According to Dexiang Chen, rural finance is of the people, by the people, and for the people. Instead of following rigid rules, service providers should offer a wide range of fundamental services by taking into account local customs and practices, so as to improve credit awareness and financial literacy. At the grassroots level, a large number of employees are needed to reach out to local communities. They are encouraged to communicate with customers in local dialects and slang and help them out like their neighbors with their financing and marketing difficulties and even farm work, if necessary, during busy farming seasons. The warmth of the helping hand is not easily conveyed by digital technology.
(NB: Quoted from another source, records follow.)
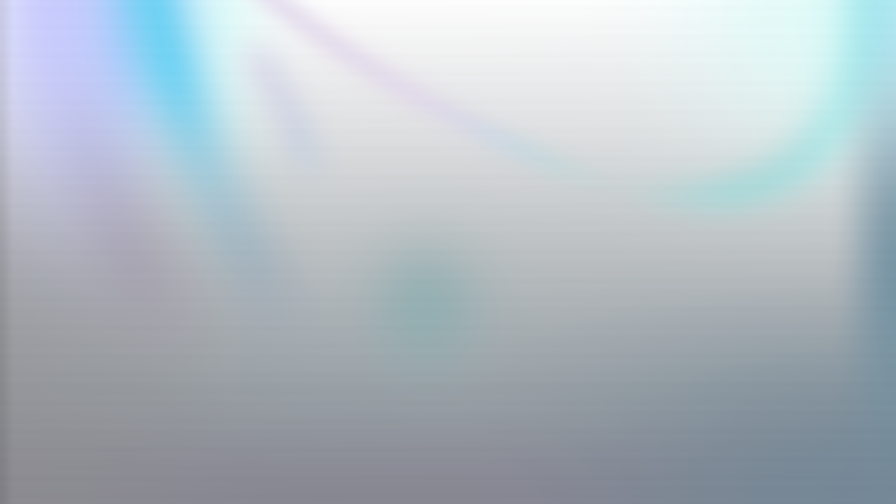
Reproduce this background procedurally as a WebGL 2 fragment shader.

```glsl
#version 300 es
precision highp float;

uniform vec2 u_resolution;
out vec4 outColor;

// Vertical backdrop, from the floor to the top
const vec3 FLOOR = vec3(0.53, 0.53, 0.575);
const vec3 SLATE = vec3(0.60, 0.63, 0.65);
const vec3 SILVER = vec3(0.735, 0.75, 0.76);
const vec3 PEARL = vec3(0.875, 0.88, 0.885);
const vec3 WHITE = vec3(0.99);

// Ribbon and glow colours
const vec3 CYAN = vec3(0.42, 0.82, 0.95);
const vec3 STEEL = vec3(0.57, 0.65, 0.72);
const vec3 PERIWINKLE = vec3(0.78, 0.79, 0.99);
const vec3 SKY = vec3(0.68, 0.79, 0.99);
const vec3 MAUVE = vec3(0.64, 0.61, 0.68);
const vec3 LILAC = vec3(0.88, 0.84, 0.92);
const vec3 AQUA = vec3(0.65, 0.85, 0.85);
const vec3 ICE = vec3(0.70, 0.94, 0.94);
const vec3 MINT = vec3(0.86, 0.98, 0.97);
const vec3 TEAL = vec3(0.54, 0.68, 0.69);
const vec3 DEEP_TEAL = vec3(0.43, 0.56, 0.63);
const vec3 DUSK = vec3(0.44, 0.53, 0.59);
const vec3 ASH = vec3(0.56, 0.555, 0.565);

const float ASPECT = 16.0 / 9.0;
const int CURVE_STEPS = 24;
const float STREAK = 0.002;

vec3 backdrop(float y) {
    vec3 c = mix(FLOOR, SLATE, smoothstep(0.0, 0.27, y));
    c = mix(c, SILVER, clamp((y - 0.23) / 0.27, 0.0, 1.0));
    c = mix(c, PEARL, clamp((y - 0.5) / 0.25, 0.0, 1.0));
    return mix(c, WHITE, clamp((y - 0.75) / 0.25, 0.0, 1.0));
}

// Distance to a quadratic curve (x) and the place along it (y)
vec2 curve(vec2 p, vec2 a, vec2 b, vec2 c) {
    vec2 best = vec2(1e3, 0.0);
    vec2 start = a;
    for (int i = 1; i <= CURVE_STEPS; i++) {
        float t = float(i) / float(CURVE_STEPS);
        vec2 end = mix(mix(a, b, t), mix(b, c, t), t);
        vec2 d = end - start;
        float h = clamp(dot(p - start, d) / dot(d, d), 0.0, 1.0);
        float dist = length(p - start - h * d);
        if (dist < best.x) best = vec2(dist, t + (h - 1.0) / float(CURVE_STEPS));
        start = end;
    }
    return best;
}

float bell(float d, float width) {
    return exp(-d * d / (width * width));
}

float glow(vec2 p, vec2 center, vec2 radius) {
    vec2 q = (p - center) / radius;
    return exp(-dot(q, q));
}

void main() {
    vec2 p = gl_FragCoord.xy / u_resolution * vec2(ASPECT, 1.0);
    vec3 color = backdrop(p.y);

    // Broad shading of the lower corners and the left side
    color = mix(color, ASH, 0.55 * (1.0 - smoothstep(0.0, 0.65, p.x)) * (1.0 - smoothstep(0.3, 0.95, p.y)));
    color = mix(color, DUSK, 0.8 * smoothstep(0.9, 1.75, p.x) * (1.0 - smoothstep(0.0, 0.52, p.y)));

    // Soft glows at the top
    color = mix(color, MINT, 0.8 * glow(p, vec2(1.62, 0.96), vec2(0.26, 0.26)));
    color = mix(color, MINT, 0.8 * glow(p, vec2(0.43, 0.98), vec2(0.10, 0.28)));
    color = mix(color, PERIWINKLE, 0.9 * glow(p, vec2(0.12, 1.0), vec2(0.16, 0.38)));
    color = mix(color, SKY, 0.85 * glow(p, vec2(0.24, 0.95), vec2(0.10, 0.24)));

    // Wide veil that falls from lavender to mauve
    vec2 veil = curve(p, vec2(0.12, 1.05), vec2(0.13, 0.60), vec2(0.42, 0.25));
    color = mix(color, mix(PERIWINKLE, MAUVE, smoothstep(0.1, 0.75, veil.y)),
        0.55 * bell(veil.x, 0.09) * (1.0 - smoothstep(0.65, 1.0, veil.y)));

    // Bright cyan ribbon
    vec2 ribbon = curve(p, vec2(0.295, 1.05), vec2(0.35, 0.70), vec2(0.63, 0.25));
    color = mix(color, mix(CYAN, STEEL, smoothstep(0.25, 0.85, ribbon.y)),
        bell(ribbon.x, 0.075) * mix(0.92, 0.45, smoothstep(0.2, 0.6, ribbon.y))
        * (1.0 - smoothstep(0.7, 1.0, ribbon.y)));

    // Faint inner fold
    vec2 fold = curve(p, vec2(0.46, 0.95), vec2(0.60, 0.78), vec2(0.63, 0.60));
    color = mix(color, mix(LILAC, STEEL + 0.14, fold.y),
        0.6 * bell(fold.x, 0.045) * smoothstep(0.0, 0.3, fold.y) * (1.0 - smoothstep(0.6, 1.0, fold.y)));

    // Long thread that sags and then rises at the right
    vec2 thread = curve(p, vec2(0.52, 1.02), vec2(0.85, 0.75), vec2(1.27, 0.61));
    color = mix(color, mix(LILAC, AQUA, smoothstep(0.4, 1.0, thread.y)),
        0.7 * bell(thread.x, 0.03) * (1.0 - smoothstep(0.6, 1.0, thread.y)));
    vec2 rise = curve(p, vec2(1.17, 0.64), vec2(1.71, 0.50), vec2(1.72, 1.05));
    color = mix(color, mix(AQUA, ICE, smoothstep(0.3, 0.9, rise.y)),
        0.8 * bell(rise.x, mix(0.035, 0.07, rise.y)) * smoothstep(0.0, 0.35, rise.y));

    // Teal haze and the cool right edge
    color = mix(color, TEAL, 0.7 * glow(p, vec2(0.845, 0.39), vec2(0.11, 0.12)));
    float rightEdge = smoothstep(1.64, ASPECT, p.x);
    color = mix(color, DEEP_TEAL, 0.85 * rightEdge * bell(p.y - 0.46, 0.32));
    color = mix(color, CYAN, 0.3 * rightEdge * smoothstep(0.55, 1.0, p.y));

    // Thin shadow at the left border and faint level streaks
    color *= 1.0 - 0.09 * (1.0 - smoothstep(0.0, 0.03, p.x));
    color += STREAK * (sin(p.y * 210.0 + sin(p.x * 3.0)) + sin(p.y * 337.0));

    outColor = vec4(clamp(color, 0.0, 1.0), 1.0);
}
```
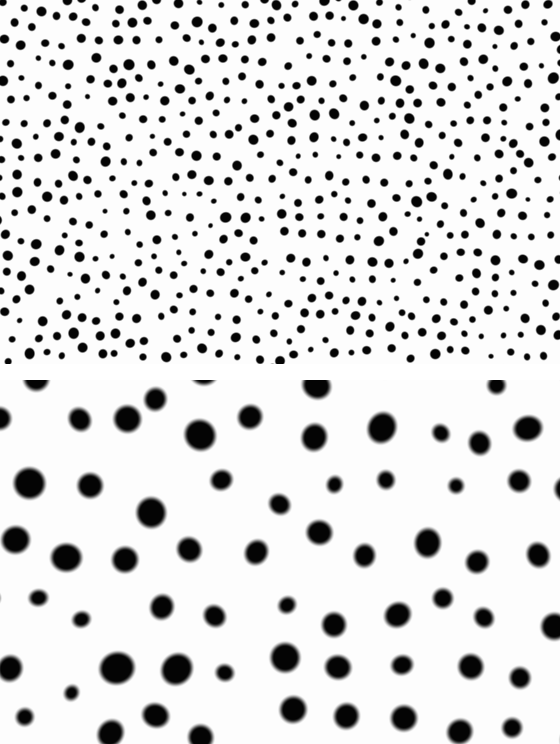
Top, the full canvas; bottom, a detail of the centre.
Reproduce this pattern procedurally as a Shadertoy shader.

```glsl
// Scattered ink dots of varied size on white paper. Dots sit on a staggered,
// jittered grid; each is pushed away from close neighbours so that the spacing
// stays irregular but the dots do not clump.

const float ROWS = 18.7;           // grid rows over the canvas height
const float JITTER = 0.84;         // full random shift, in cells
const float MIN_SPACING = 0.92;    // neighbours closer than this repel
const float EDGE_SOFTNESS = 0.057; // half width of the dot edge, in cells
const vec3 PAPER = vec3(0.992);
const vec3 INK = vec3(0.015);

float hash(vec2 p, float seed) {
    return fract(sin(dot(p, vec2(127.1, 311.7)) + seed * 74.7) * 43758.5453);
}

vec2 hash2(vec2 p, float seed) {
    return vec2(hash(p, seed), hash(p, seed + 1.0));
}

// Grid point with alternate rows shifted, plus a random offset
vec2 jitteredCentre(vec2 cell, float jitter) {
    float stagger = 0.5 * mod(cell.y, 2.0) - 0.25;
    return cell + 0.5 + vec2(stagger, 0.0) + jitter * (hash2(cell, 1.0) - 0.5);
}

// One relaxation step: move away from every neighbour that is too close
vec2 relaxedCentre(vec2 cell, float jitter, float spacing) {
    vec2 centre = jitteredCentre(cell, jitter);
    vec2 push = vec2(0.0);
    for (int y = -1; y <= 1; y++) {
        for (int x = -1; x <= 1; x++) {
            if (x == 0 && y == 0) continue;
            vec2 away = centre - jitteredCentre(cell + vec2(x, y), jitter);
            float gap = max(length(away), 0.001);
            push += away / gap * max(spacing - gap, 0.0) * 0.45;
        }
    }
    return centre + clamp(push, -0.35, 0.35);
}

// Mostly medium dots, with a few small and a few large ones
float dotRadius(vec2 cell) {
    float spread = 0.5 * (hash(cell, 5.0) + hash(cell, 6.0));
    return mix(0.105, 0.295, spread);
}

// Distance to a slightly oval dot
float ovalDistance(vec2 offset, float radius, float angle, float stretch) {
    vec2 axis = vec2(cos(angle), sin(angle));
    vec2 local = vec2(dot(offset, axis), dot(offset, vec2(-axis.y, axis.x)));
    return length(local * vec2(1.0 - stretch, 1.0 + stretch)) - radius;
}

// Distance to the nearest dot in the surrounding cells
float dotField(vec2 p, float jitter, float spacing) {
    float nearest = 1.0;
    vec2 home = floor(p);
    for (int y = -1; y <= 1; y++) {
        for (int x = -1; x <= 1; x++) {
            vec2 cell = home + vec2(x, y);
            vec2 offset = p - relaxedCentre(cell, jitter, spacing);
            float angle = 3.14159 * hash(cell, 8.0);
            float stretch = 0.07 * hash(cell, 9.0);
            nearest = min(nearest, ovalDistance(offset, dotRadius(cell), angle, stretch));
        }
    }
    return nearest;
}

void mainImage(out vec4 fragColor, in vec2 fragCoord) {
    vec2 p = fragCoord / iResolution.y * ROWS;
    float d = dotField(p, JITTER, MIN_SPACING);
    float paperAmount = smoothstep(-EDGE_SOFTNESS, EDGE_SOFTNESS, d);
    fragColor = vec4(mix(INK, PAPER, paperAmount), 1.0);
}
```
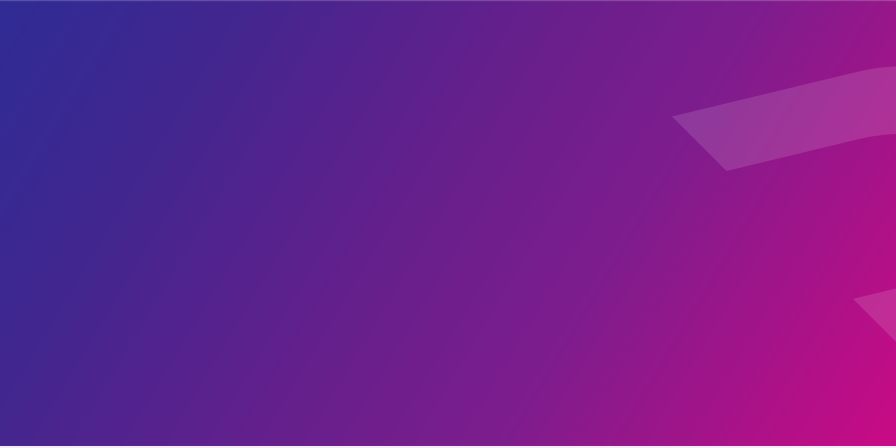
This background is drawn by a Shadertoy shader. Its source:

```glsl
// A diagonal indigo-to-magenta gradient with two faint angled ribbons at the
// right and thin pale trims. The gradient is a chain of linear colour stops;
// each ribbon is a sloped band with a rounded bend and a 45 degree cut.

// Canvas space is 2 units wide and 1 unit high
const vec2 CANVAS = vec2(2.0, 1.0);

// Gradient stops and lean of the colour bands
const vec3 INDIGO  = vec3(0.185, 0.170, 0.585);
const vec3 VIOLET  = vec3(0.255, 0.150, 0.560);
const vec3 PURPLE  = vec3(0.390, 0.125, 0.550);
const vec3 PLUM    = vec3(0.495, 0.112, 0.552);
const vec3 MAGENTA = vec3(0.790, 0.040, 0.520);
const float LEAN = 0.6;

// Ribbons
const int RIBBON_COUNT = 2;
const vec2 FIRST_TIP = vec2(1.500, 0.740);
const vec2 TIP_STEP = vec2(0.404, -0.407);
const float RIBBON_SLOPE = 0.241;
const float RIBBON_CAP = 0.112;
const float RIBBON_DEPTH = 0.151;
const float BEND_ROUNDING = 0.012;
const float RIBBON_OPACITY = 0.125;

// Trims along the bottom and top edges
const vec3 TRIM_COLOR = vec3(0.96, 0.93, 0.97);
const float BOTTOM_TRIM = 0.0045;
const float TOP_TRIM = 0.0026;
const float TOP_TRIM_OPACITY = 0.2;

float ramp(float a, float b, float t) {
    return clamp((t - a) / (b - a), 0.0, 1.0);
}

float smoothMin(float a, float b, float k) {
    float h = max(k - abs(a - b), 0.0) / k;
    return min(a, b) - 0.25 * h * h * k;
}

vec3 gradient(vec2 p) {
    float t = (p.x + LEAN * (1.0 - p.y)) / (CANVAS.x + LEAN);
    vec3 color = mix(INDIGO, VIOLET, ramp(0.0, 0.20, t));
    color = mix(color, PURPLE, ramp(0.20, 0.45, t));
    color = mix(color, PLUM, ramp(0.45, 0.66, t));
    return mix(color, MAGENTA, ramp(0.66, 1.0, t));
}

// Signed distance to a ribbon whose left tip is at the origin
float ribbonDistance(vec2 q) {
    float top = smoothMin(RIBBON_SLOPE * q.x, RIBBON_CAP, BEND_ROUNDING);
    float band = abs(q.y - top + 0.5 * RIBBON_DEPTH) - 0.5 * RIBBON_DEPTH;
    band /= length(vec2(1.0, RIBBON_SLOPE));
    float cut = -(q.x + q.y) * inversesqrt(2.0);
    return max(band, cut);
}

// Antialiased coverage of the region where distance is negative
float coverage(float dist, float pixel) {
    return clamp(0.5 - dist / pixel, 0.0, 1.0);
}

void mainImage(out vec4 fragColor, in vec2 fragCoord) {
    vec2 p = fragCoord / iResolution.xy * CANVAS;
    float pixel = 1.0 / iResolution.y;
    vec3 color = gradient(p);

    // Translucent ribbons
    for (int i = 0; i < RIBBON_COUNT; i++) {
        vec2 tip = FIRST_TIP + float(i) * TIP_STEP;
        float mask = coverage(ribbonDistance(p - tip), pixel);
        color = mix(color, vec3(1.0), RIBBON_OPACITY * mask);
    }

    // Edge trims
    float bottom = coverage(p.y - BOTTOM_TRIM, pixel);
    float top = coverage(1.0 - p.y - TOP_TRIM, pixel);
    color = mix(color, TRIM_COLOR, bottom);
    color = mix(color, TRIM_COLOR, TOP_TRIM_OPACITY * top);

    fragColor = vec4(color, 1.0);
}
```
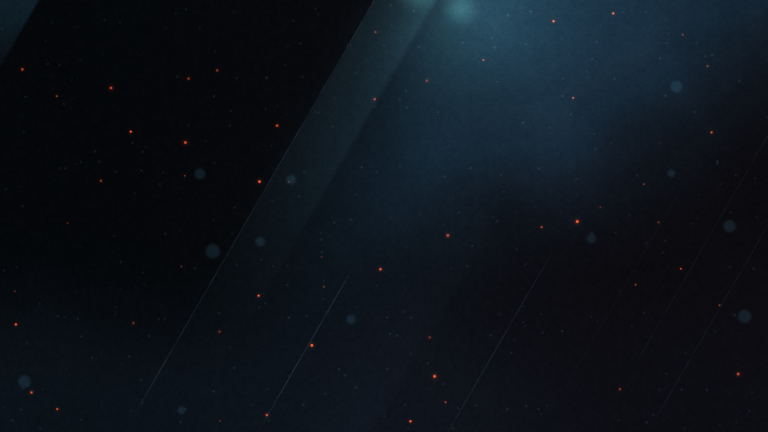
This background is drawn by a WebGL 1 fragment shader. Its source:

```glsl
precision highp float;
// Dark, smoky night backdrop: a teal glow falls from the top edge through slanted
// light shafts, over low mist. Hashed grid cells scatter embers, dust and soft
// bokeh discs; value noise breaks up the gradients.
uniform vec2 u_resolution;

float hash(vec2 p) {
  return fract(sin(dot(p, vec2(127.1, 311.7))) * 43758.5453);
}

float noise(vec2 p) {
  vec2 i = floor(p), f = fract(p);
  f = f * f * (3.0 - 2.0 * f);
  return mix(mix(hash(i), hash(i + vec2(1.0, 0.0)), f.x),
             mix(hash(i + vec2(0.0, 1.0)), hash(i + vec2(1.0, 1.0)), f.x), f.y);
}

float fbm(vec2 p) {
  float sum = 0.0, amp = 0.5;
  for (int i = 0; i < 5; i++) {
    sum += amp * noise(p);
    p = mat2(1.6, 1.2, -1.2, 1.6) * p + 7.3;
    amp *= 0.5;
  }
  return sum;
}

float disc(float dist, float radius, float soft) {
  return 1.0 - smoothstep(radius - soft, radius + soft, dist);
}

// Thin slanted scratch, worn unevenly and fading out beyond the heights low and high
float scratch(float slant, float at, float y, float low, float high, float pixel) {
  float core = 1.0 - smoothstep(0.0002, 0.0008 + 0.8 * pixel, abs(slant - at) * 0.865);
  float wear = 0.35 + 0.65 * noise(vec2(y * 45.0, at * 90.0));
  return core * wear * smoothstep(low, low + 0.12, y)
       * (1.0 - smoothstep(high - 0.06, high, y));
}

// One random dot per cell: x is distance to it, y its random strength, z its presence
vec3 scatter(vec2 p, float cell, float density, float seed) {
  vec2 id = floor(p / cell) + seed;
  vec2 spot = 0.2 + 0.6 * vec2(hash(id), hash(id + 19.7));
  float dist = length(fract(p / cell) - spot) * cell;
  return vec3(dist, hash(id + 41.3), step(hash(id + 73.9), density));
}

void main() {
  float pixel = 1.0 / u_resolution.y;
  vec2 p = gl_FragCoord.xy * pixel;
  p.x += 0.5 * (1.7778 - u_resolution.x * pixel);
  float slant = p.x - 0.579 * p.y;
  float smoke = fbm(p * 3.0);

  // Near-black base, slightly violet to the right
  vec3 color = mix(vec3(0.018, 0.027, 0.038), vec3(0.042, 0.04, 0.058),
                   smoothstep(0.2, 1.4, p.x));
  color *= 0.8 + 0.4 * smoke;

  // Broad blue glow, cut off by a smoky diagonal on the right
  float diagonal = p.y - 0.35 - 0.72 * (p.x - 1.11) + 0.24 * (smoke - 0.5);
  float glow = smoothstep(-0.24, 0.36, diagonal) * smoothstep(0.2, 0.66, slant)
             * smoothstep(-0.08, 1.15, p.y);
  color += vec3(0.066, 0.162, 0.218) * glow * (0.75 + 0.5 * smoke);

  // Bright source at the top edge
  vec2 source = p - vec2(1.06, 1.02);
  color += vec3(0.08, 0.15, 0.16) * exp(-dot(source, source) * 24.0)
         * smoothstep(0.2, 0.5, slant);
  color += vec3(0.09, 0.15, 0.14) * disc(length(p - vec2(1.066, 0.98)), 0.028, 0.028);
  color += vec3(0.08, 0.14, 0.13) * disc(length(p - vec2(0.97, 1.025)), 0.036, 0.03);

  // Low mist with a wavy upper edge
  float mist = 1.0 - smoothstep(0.0, 0.46, p.y + 0.35 * (smoke - 0.5));
  color += vec3(0.026, 0.043, 0.06) * mist * (1.0 - 0.7 * smoothstep(0.9, 1.5, p.x));

  // Slanted light shafts
  float shaft = smoothstep(0.285, 0.291 + pixel, slant)
              * (1.0 - smoothstep(0.42, 0.438, slant));
  color += vec3(0.032, 0.058, 0.064) * shaft * smoothstep(0.1, 1.0, p.y);
  float faintShaft = smoothstep(0.6, 0.8, slant) * (1.0 - smoothstep(0.845, 0.875, slant));
  color += vec3(0.006, 0.011, 0.014) * faintShaft * (1.0 - smoothstep(0.3, 0.6, p.y));
  float corner = 1.0 - smoothstep(-0.495, -0.485 + pixel, slant);
  color += vec3(0.04, 0.09, 0.115) * corner * smoothstep(0.76, 1.0, p.y);

  // Fine scratches along the same slant
  float lines = 0.8 * scratch(slant, 0.288, p.y, 0.02, 1.1, pixel)
              + 0.9 * scratch(slant, 0.597, p.y, -0.02, 0.39, pixel)
              + 0.7 * scratch(slant, 1.037, p.y, -0.06, 0.43, pixel)
              + 0.35 * scratch(slant, 1.38, p.y, 0.1, 0.75, pixel)
              + 0.4 * scratch(slant, 1.5, p.y, -0.02, 0.5, pixel)
              + 0.18 * scratch(slant, 1.25, p.y, 0.05, 0.6, pixel);
  color += vec3(0.075, 0.11, 0.125) * lines;

  // Out-of-focus discs
  vec3 bokeh = scatter(p, 0.18, 0.24, 3.0);
  float radius = 0.006 + 0.011 * bokeh.y;
  color += vec3(0.04, 0.078, 0.095) * bokeh.z * disc(bokeh.x, radius, 0.003 + pixel);

  // Pale dust and glowing embers, in layers from fine to large
  for (int i = 0; i < 3; i++) {
    float layer = float(i);
    vec3 dust = scatter(p + 0.03 * layer, 0.04 + 0.015 * layer, 0.2, 11.0 + 17.0 * layer);
    color += vec3(0.08, 0.12, 0.13) * dust.y * dust.z * disc(dust.x, 0.0018, 0.001 + pixel);
    vec3 ember = scatter(p, 0.09 + 0.045 * layer, 0.13 + 0.03 * layer, 67.0 + 29.0 * layer);
    float size = 0.0012 + 0.0007 * layer + 0.001 * ember.y;
    float heat = ember.z * (0.25 + 0.75 * ember.y);
    color += heat * vec3(0.95, 0.32, 0.1) * disc(ember.x, size, 0.0008 + 0.6 * pixel);
    color += heat * vec3(0.22, 0.05, 0.015) * exp(-ember.x * ember.x / (size * size * 5.0));
  }

  // Fine film grain, stronger where there is light
  float grain = hash(floor(p * 288.0)) + noise(p * 110.0) - 1.0;
  color += grain * (0.006 + 0.03 * color.b);
  gl_FragColor = vec4(max(color, 0.0), 1.0);
}
```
Based on the experience of its bank, Chaoyang Huang believes that financial professionals serving MSMEs are also disseminators of financial knowledge. Many MSMEs do not have financial statements, and some are not even transparent or do not follow standard procedures. So, they have to teach them all the basics, including the importance of bank transfers and credit lines and the consequences of default, and keep them posted on the supporting policies and tax incentives of the state. Account managers of inclusive finance should be familiar with all the above-mentioned information and they take on many social responsibilities beyond financial ones.

At the same time, Mr. Huang also stressed that account managers need to conduct onsite investigations to determine whether the financial status of their customers is healthy, sub-healthy, or unhealthy. It is the core of risk control in microfinance.

Xuelong Zheng argued that although from the perspective of bank management, account managers of microfinance may not be as effective as corporate account managers in terms of credit growth and interest income, they made significant contributions to other aspects, so they deserve more diverse evaluation criteria. For example, the high value-added contribution of microcredit to the economy is reflected in their low capital consumption, long-term investment in the development of the basic customer group, and their contribution to small, decentralized, and non-cyclical loans.

In the concluding remarks, Prof. Bei highlighted the importance of well-defined roles of large banks, small banks, cooperative finance, and digital finance in serving the main customer base of inclusive finance. He called for competition among these institutions to better tackle the challenges faced by inclusive finance and rural finance. Moreover, after conducting visits and research, it was found that many frontline inclusive finance practitioners not only focus on business activities but also engage in financial literacy projects, thereby facilitating mutual growth between financial institutions and their customers and contributing to the overall financial health and high-quality development of inclusive finance.